*** GIVEN RECORDS ***

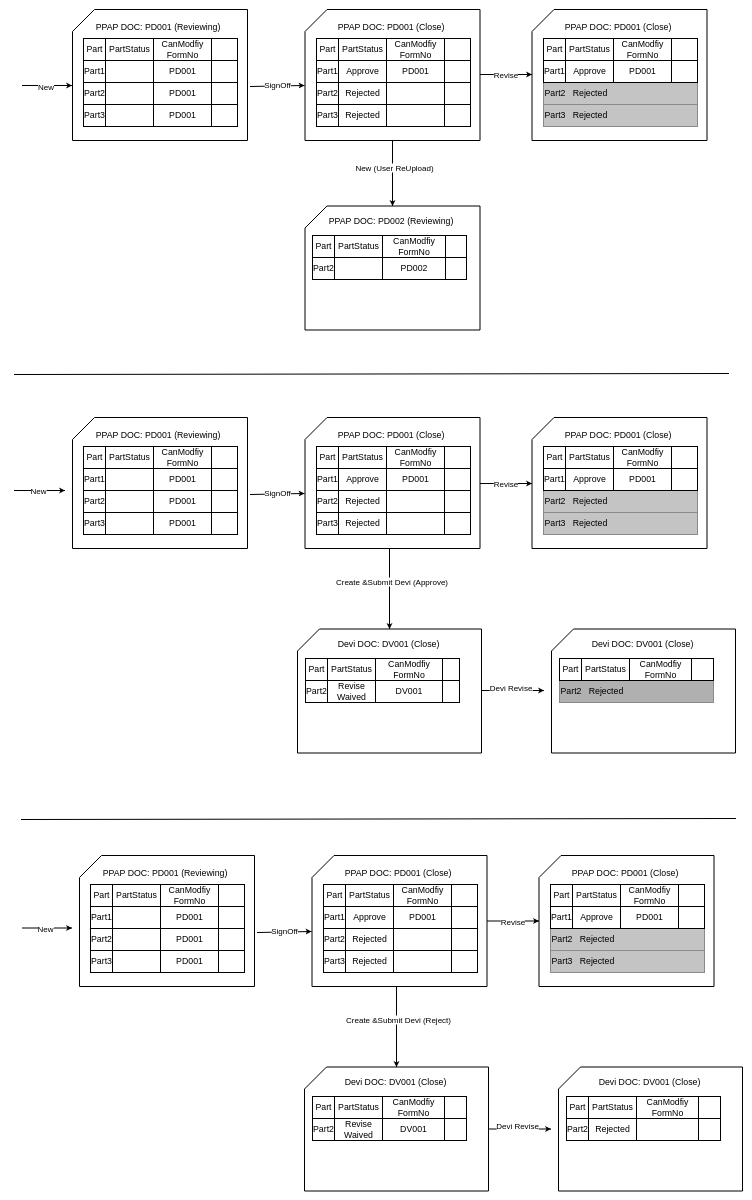
<!DOCTYPE html>
<html lang="en">
<head>
<meta charset="utf-8">
<title>PPAP document flow</title>
<style>
:root { --ink: #000; --paper: #fff; --locked: #c4c4c4; --locked-dark: #b0b0b0; --locked-line: #8a8a8a; }
* { box-sizing: border-box; margin: 0; }
html, body { width: 752px; height: 1200px; overflow: hidden; background: var(--paper); }
body { position: relative; color: var(--ink); font: 8.75px/10.5px "Liberation Sans", Arial, sans-serif; }
.wiring { position: absolute; inset: 0; }
.wiring .shape { fill: var(--paper); stroke: var(--ink); }
.wiring .arrow { stroke: var(--ink); marker-end: url(#arrowhead); }
.wiring .divider { stroke: var(--ink); }
.doc { position: absolute; left: var(--x); top: var(--y); width: 175px; padding: 11px 0 0 11px; }
.doc h2 { margin: 0 3px 4px -11px; font: inherit; line-height: 14px; text-align: center; white-space: nowrap; }
.doc.small { padding: 8px 0 0 7px; }
.doc.small h2 { margin: 0 3px 7px -7px; }
.doc.devi { width: 184px; }
.parts { display: grid; grid-template-columns: 22px 48px var(--form, 58px) var(--last, 26px); grid-auto-rows: 22px; width: 155px; border: solid var(--ink); border-width: 1px 0 0 1px; }
.parts span { display: flex; align-items: center; justify-content: center; text-align: center; white-space: nowrap; border: solid var(--ink); border-width: 0 1px 1px 0; }
.parts .locked { grid-column: 1 / -1; display: grid; grid-template-columns: 22px 48px; margin-left: -1px; background: var(--locked); border: solid var(--locked-line); border-width: 0 1px 1px; }
.parts .locked.dark { background: var(--locked-dark); }
.parts .locked span { border: 0; }
.label { position: absolute; left: var(--x); top: var(--y); transform: translate(-50%, -50%); background: var(--paper); font-size: 8px; line-height: 9px; white-space: nowrap; }
</style>
</head>
<body>
<svg class="wiring" width="752" height="1200" viewBox="0 0 752 1200" aria-hidden="true">
  <defs>
    <marker id="arrowhead" markerUnits="userSpaceOnUse" markerWidth="8" markerHeight="8" refX="6" refY="4" orient="auto"><path d="M6 4L0 7L1.5 4L0 1Z"/></marker>
    <path id="doc-shape" class="shape" d="M22 0H175V131H0V22Z"/>
    <path id="small-shape" class="shape" d="M22 0H175V124H0V22Z"/>
    <path id="devi-shape" class="shape" d="M22 0H184V124H0V22Z"/>
  </defs>
  <g class="shapes">
    <use href="#doc-shape" x="72.5" y="9.5"/>
    <use href="#doc-shape" x="305" y="9.5"/>
    <use href="#doc-shape" x="532" y="9.5"/>
    <use href="#small-shape" x="305" y="206"/>
    <use href="#doc-shape" x="72.5" y="417.5"/>
    <use href="#doc-shape" x="305" y="417.5"/>
    <use href="#doc-shape" x="532" y="417.5"/>
    <use href="#devi-shape" x="297.5" y="629"/>
    <use href="#devi-shape" x="551.5" y="629"/>
    <use href="#doc-shape" x="79.5" y="855.5"/>
    <use href="#doc-shape" x="312" y="855.5"/>
    <use href="#doc-shape" x="539" y="855.5"/>
    <use href="#devi-shape" x="304.5" y="1067"/>
    <use href="#devi-shape" x="558.5" y="1067"/>
  </g>
  <g class="dividers">
    <line class="divider" x1="14" y1="374.5" x2="729" y2="373.5"/>
    <line class="divider" x1="21" y1="819.5" x2="736" y2="818.5"/>
  </g>
  <g class="arrows">
    <line class="arrow" x1="22" y1="85.5" x2="72" y2="85.5"/>
    <line class="arrow" x1="250" y1="86.5" x2="304.5" y2="85.5"/>
    <line class="arrow" x1="480" y1="74.5" x2="532" y2="74.5"/>
    <line class="arrow" x1="392.5" y1="140.5" x2="392.5" y2="206"/>
    <line class="arrow" x1="14" y1="490.5" x2="65" y2="490.5"/>
    <line class="arrow" x1="250" y1="494.5" x2="304.5" y2="493.5"/>
    <line class="arrow" x1="480" y1="483.5" x2="532" y2="483.5"/>
    <line class="arrow" x1="389.5" y1="548.5" x2="389.5" y2="629"/>
    <line class="arrow" x1="482" y1="690.5" x2="544" y2="690.5"/>
    <line class="arrow" x1="22" y1="928" x2="72" y2="928"/>
    <line class="arrow" x1="257" y1="932.5" x2="311.5" y2="931.5"/>
    <line class="arrow" x1="487" y1="921" x2="539" y2="921"/>
    <line class="arrow" x1="396.5" y1="986.5" x2="396.5" y2="1067"/>
    <line class="arrow" x1="489" y1="1129" x2="551" y2="1129"/>
  </g>
</svg>

<section aria-label="Re-upload flow">
  <article class="doc" style="--x:72px;--y:9px"><h2>PPAP DOC: PD001 (Reviewing)</h2>
    <div class="parts">
      <span>Part</span><span>PartStatus</span><span>CanModfiy<br>FormNo</span><span></span>
      <span>Part1</span><span></span><span>PD001</span><span></span>
      <span>Part2</span><span></span><span>PD001</span><span></span>
      <span>Part3</span><span></span><span>PD001</span><span></span>
    </div></article>
  <article class="doc" style="--x:305px;--y:9px"><h2>PPAP DOC: PD001 (Close)</h2>
    <div class="parts">
      <span>Part</span><span>PartStatus</span><span>CanModfiy<br>FormNo</span><span></span>
      <span>Part1</span><span>Approve</span><span>PD001</span><span></span>
      <span>Part2</span><span>Rejected</span><span></span><span></span>
      <span>Part3</span><span>Rejected</span><span></span><span></span>
    </div></article>
  <article class="doc" style="--x:532px;--y:9px"><h2>PPAP DOC: PD001 (Close)</h2>
    <div class="parts">
      <span>Part</span><span>PartStatus</span><span>CanModfiy<br>FormNo</span><span></span>
      <span>Part1</span><span>Approve</span><span>PD001</span><span></span>
      <div class="locked"><span>Part2</span><span>Rejected</span></div>
      <div class="locked"><span>Part3</span><span>Rejected</span></div>
    </div></article>
  <article class="doc small" style="--x:305px;--y:206px;--form:63px;--last:21px"><h2>PPAP DOC: PD002 (Reviewing)</h2>
    <div class="parts">
      <span>Part</span><span>PartStatus</span><span>CanModfiy<br>FormNo</span><span></span>
      <span>Part2</span><span></span><span>PD002</span><span></span>
    </div></article>
  <p class="label" style="--x:46px;--y:87px">New</p>
  <p class="label" style="--x:277.5px;--y:85px">SignOff</p>
  <p class="label" style="--x:506px;--y:75px">Revise</p>
  <p class="label" style="--x:394.5px;--y:168px">New (User ReUpload)</p>
</section>

<section aria-label="Deviation approved flow">
  <article class="doc" style="--x:72px;--y:417px"><h2>PPAP DOC: PD001 (Reviewing)</h2>
    <div class="parts">
      <span>Part</span><span>PartStatus</span><span>CanModfiy<br>FormNo</span><span></span>
      <span>Part1</span><span></span><span>PD001</span><span></span>
      <span>Part2</span><span></span><span>PD001</span><span></span>
      <span>Part3</span><span></span><span>PD001</span><span></span>
    </div></article>
  <article class="doc" style="--x:305px;--y:417px"><h2>PPAP DOC: PD001 (Close)</h2>
    <div class="parts">
      <span>Part</span><span>PartStatus</span><span>CanModfiy<br>FormNo</span><span></span>
      <span>Part1</span><span>Approve</span><span>PD001</span><span></span>
      <span>Part2</span><span>Rejected</span><span></span><span></span>
      <span>Part3</span><span>Rejected</span><span></span><span></span>
    </div></article>
  <article class="doc" style="--x:532px;--y:417px"><h2>PPAP DOC: PD001 (Close)</h2>
    <div class="parts">
      <span>Part</span><span>PartStatus</span><span>CanModfiy<br>FormNo</span><span></span>
      <span>Part1</span><span>Approve</span><span>PD001</span><span></span>
      <div class="locked"><span>Part2</span><span>Rejected</span></div>
      <div class="locked"><span>Part3</span><span>Rejected</span></div>
    </div></article>
  <article class="doc small devi" style="--x:298px;--y:629px;--form:67px;--last:17px"><h2>Devi DOC: DV001 (Close)</h2>
    <div class="parts">
      <span>Part</span><span>PartStatus</span><span>CanModfiy<br>FormNo</span><span></span>
      <span>Part2</span><span>Revise<br>Waived</span><span>DV001</span><span></span>
    </div></article>
  <article class="doc small devi" style="--x:552px;--y:629px;--form:62px;--last:22px"><h2>Devi DOC: DV001 (Close)</h2>
    <div class="parts">
      <span>Part</span><span>PartStatus</span><span>CanModfiy<br>FormNo</span><span></span>
      <div class="locked dark"><span>Part2</span><span>Rejected</span></div>
    </div></article>
  <p class="label" style="--x:38.5px;--y:491px">New</p>
  <p class="label" style="--x:277.5px;--y:493px">SignOff</p>
  <p class="label" style="--x:506px;--y:484px">Revise</p>
  <p class="label" style="--x:392px;--y:582px">Create &amp;Submit Devi (Approve)</p>
  <p class="label" style="--x:511px;--y:688px">Devi Revise</p>
</section>

<section aria-label="Deviation rejected flow">
  <article class="doc" style="--x:79px;--y:855px"><h2>PPAP DOC: PD001 (Reviewing)</h2>
    <div class="parts">
      <span>Part</span><span>PartStatus</span><span>CanModfiy<br>FormNo</span><span></span>
      <span>Part1</span><span></span><span>PD001</span><span></span>
      <span>Part2</span><span></span><span>PD001</span><span></span>
      <span>Part3</span><span></span><span>PD001</span><span></span>
    </div></article>
  <article class="doc" style="--x:312px;--y:855px"><h2>PPAP DOC: PD001 (Close)</h2>
    <div class="parts">
      <span>Part</span><span>PartStatus</span><span>CanModfiy<br>FormNo</span><span></span>
      <span>Part1</span><span>Approve</span><span>PD001</span><span></span>
      <span>Part2</span><span>Rejected</span><span></span><span></span>
      <span>Part3</span><span>Rejected</span><span></span><span></span>
    </div></article>
  <article class="doc" style="--x:539px;--y:855px"><h2>PPAP DOC: PD001 (Close)</h2>
    <div class="parts">
      <span>Part</span><span>PartStatus</span><span>CanModfiy<br>FormNo</span><span></span>
      <span>Part1</span><span>Approve</span><span>PD001</span><span></span>
      <div class="locked"><span>Part2</span><span>Rejected</span></div>
      <div class="locked"><span>Part3</span><span>Rejected</span></div>
    </div></article>
  <article class="doc small devi" style="--x:305px;--y:1067px;--form:62px;--last:22px"><h2>Devi DOC: DV001 (Close)</h2>
    <div class="parts">
      <span>Part</span><span>PartStatus</span><span>CanModfiy<br>FormNo</span><span></span>
      <span>Part2</span><span>Revise<br>Waived</span><span>DV001</span><span></span>
    </div></article>
  <article class="doc small devi" style="--x:559px;--y:1067px;--form:62px;--last:22px"><h2>Devi DOC: DV001 (Close)</h2>
    <div class="parts">
      <span>Part</span><span>PartStatus</span><span>CanModfiy<br>FormNo</span><span></span>
      <span>Part2</span><span>Rejected</span><span></span><span></span>
    </div></article>
  <p class="label" style="--x:45.5px;--y:929px">New</p>
  <p class="label" style="--x:284.5px;--y:931px">SignOff</p>
  <p class="label" style="--x:513px;--y:921.5px">Revise</p>
  <p class="label" style="--x:398.5px;--y:1019.5px">Create &amp;Submit Devi (Reject)</p>
  <p class="label" style="--x:517.5px;--y:1126px">Devi Revise</p>
</section>
</body>
</html>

***

Go through the material and report each line that holds the string "small".

.doc.small { padding: 8px 0 0 7px; }
.doc.small h2 { margin: 0 3px 7px -7px; }
    <path id="small-shape" class="shape" d="M22 0H175V124H0V22Z"/>
    <use href="#small-shape" x="305" y="206"/>
  <article class="doc small" style="--x:305px;--y:206px;--form:63px;--last:21px"><h2>PPAP DOC: PD002 (Reviewing)</h2>
  <article class="doc small devi" style="--x:298px;--y:629px;--form:67px;--last:17px"><h2>Devi DOC: DV001 (Close)</h2>
  <article class="doc small devi" style="--x:552px;--y:629px;--form:62px;--last:22px"><h2>Devi DOC: DV001 (Close)</h2>
  <article class="doc small devi" style="--x:305px;--y:1067px;--form:62px;--last:22px"><h2>Devi DOC: DV001 (Close)</h2>
  <article class="doc small devi" style="--x:559px;--y:1067px;--form:62px;--last:22px"><h2>Devi DOC: DV001 (Close)</h2>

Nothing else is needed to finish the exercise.